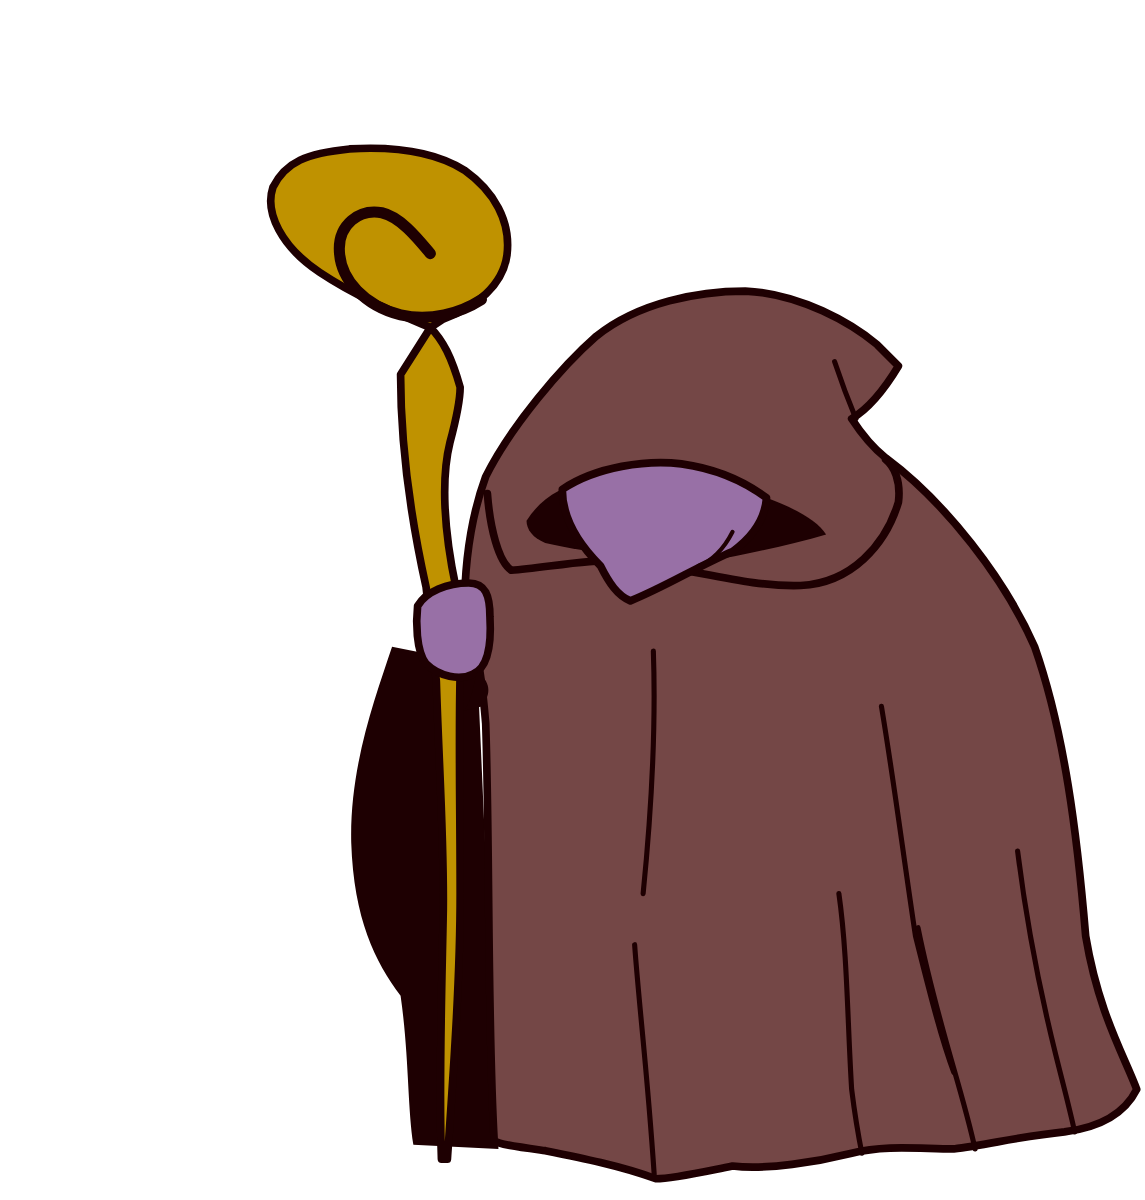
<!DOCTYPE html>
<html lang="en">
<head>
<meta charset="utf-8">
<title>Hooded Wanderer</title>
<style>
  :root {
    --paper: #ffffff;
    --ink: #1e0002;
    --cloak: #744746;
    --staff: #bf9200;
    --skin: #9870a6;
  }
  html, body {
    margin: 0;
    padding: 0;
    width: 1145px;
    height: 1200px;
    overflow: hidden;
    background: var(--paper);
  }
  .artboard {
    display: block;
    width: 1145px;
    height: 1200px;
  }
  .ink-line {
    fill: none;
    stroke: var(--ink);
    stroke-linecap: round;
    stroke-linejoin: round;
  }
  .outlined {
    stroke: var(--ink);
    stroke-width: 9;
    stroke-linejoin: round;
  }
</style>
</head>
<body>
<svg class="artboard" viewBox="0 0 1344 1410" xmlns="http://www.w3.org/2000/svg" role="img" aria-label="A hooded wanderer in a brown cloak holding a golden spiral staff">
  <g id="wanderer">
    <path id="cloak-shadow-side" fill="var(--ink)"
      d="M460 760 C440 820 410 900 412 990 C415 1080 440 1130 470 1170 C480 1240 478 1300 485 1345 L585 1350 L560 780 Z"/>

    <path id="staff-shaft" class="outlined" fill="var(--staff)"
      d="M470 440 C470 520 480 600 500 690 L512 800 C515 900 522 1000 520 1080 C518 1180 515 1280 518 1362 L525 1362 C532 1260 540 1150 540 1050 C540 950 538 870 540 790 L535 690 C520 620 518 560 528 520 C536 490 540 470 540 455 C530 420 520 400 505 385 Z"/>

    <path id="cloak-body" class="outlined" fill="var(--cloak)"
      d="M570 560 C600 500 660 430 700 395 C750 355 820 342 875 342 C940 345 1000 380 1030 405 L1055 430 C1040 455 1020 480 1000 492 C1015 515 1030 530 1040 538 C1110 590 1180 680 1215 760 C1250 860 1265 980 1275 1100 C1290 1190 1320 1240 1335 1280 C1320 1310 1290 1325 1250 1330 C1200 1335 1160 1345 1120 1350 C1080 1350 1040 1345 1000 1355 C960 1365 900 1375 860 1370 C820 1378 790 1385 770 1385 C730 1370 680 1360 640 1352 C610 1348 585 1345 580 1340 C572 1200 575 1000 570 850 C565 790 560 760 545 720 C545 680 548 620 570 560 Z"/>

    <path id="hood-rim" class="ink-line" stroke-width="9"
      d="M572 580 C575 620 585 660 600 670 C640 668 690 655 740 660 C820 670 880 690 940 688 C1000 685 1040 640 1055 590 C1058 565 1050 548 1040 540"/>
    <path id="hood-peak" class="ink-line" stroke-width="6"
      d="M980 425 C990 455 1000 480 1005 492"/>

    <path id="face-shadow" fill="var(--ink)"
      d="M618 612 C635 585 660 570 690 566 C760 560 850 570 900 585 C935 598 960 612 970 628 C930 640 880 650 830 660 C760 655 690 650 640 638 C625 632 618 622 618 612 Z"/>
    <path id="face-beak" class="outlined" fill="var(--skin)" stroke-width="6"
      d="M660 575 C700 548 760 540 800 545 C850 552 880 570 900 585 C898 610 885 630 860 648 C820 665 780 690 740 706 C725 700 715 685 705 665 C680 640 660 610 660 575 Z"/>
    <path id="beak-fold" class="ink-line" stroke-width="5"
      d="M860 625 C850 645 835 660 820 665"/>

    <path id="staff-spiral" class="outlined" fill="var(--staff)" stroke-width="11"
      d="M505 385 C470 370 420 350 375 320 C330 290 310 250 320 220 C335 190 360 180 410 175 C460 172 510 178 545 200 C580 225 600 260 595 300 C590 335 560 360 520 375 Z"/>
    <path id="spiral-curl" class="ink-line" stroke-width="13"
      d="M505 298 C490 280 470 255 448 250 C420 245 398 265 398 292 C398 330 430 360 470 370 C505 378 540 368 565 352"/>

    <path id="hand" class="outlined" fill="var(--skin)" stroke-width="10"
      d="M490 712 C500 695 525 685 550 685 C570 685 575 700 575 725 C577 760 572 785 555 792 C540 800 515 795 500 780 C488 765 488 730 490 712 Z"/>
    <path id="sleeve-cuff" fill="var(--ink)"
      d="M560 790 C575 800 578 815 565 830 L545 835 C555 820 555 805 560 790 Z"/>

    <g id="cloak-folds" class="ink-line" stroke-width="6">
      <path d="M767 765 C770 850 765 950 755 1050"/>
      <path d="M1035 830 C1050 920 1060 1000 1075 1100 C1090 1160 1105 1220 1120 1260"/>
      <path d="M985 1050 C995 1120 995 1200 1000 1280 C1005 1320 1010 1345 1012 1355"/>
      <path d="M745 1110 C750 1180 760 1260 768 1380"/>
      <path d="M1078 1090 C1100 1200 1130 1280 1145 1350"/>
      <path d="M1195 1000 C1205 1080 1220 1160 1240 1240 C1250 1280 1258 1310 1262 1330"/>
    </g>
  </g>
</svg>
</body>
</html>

# Task objective:
Find the word "spiral" in the entries above, then copy each line that holds it.

# Answer section:
<svg class="artboard" viewBox="0 0 1344 1410" xmlns="http://www.w3.org/2000/svg" role="img" aria-label="A hooded wanderer in a brown cloak holding a golden spiral staff">
    <path id="staff-spiral" class="outlined" fill="var(--staff)" stroke-width="11"
    <path id="spiral-curl" class="ink-line" stroke-width="13"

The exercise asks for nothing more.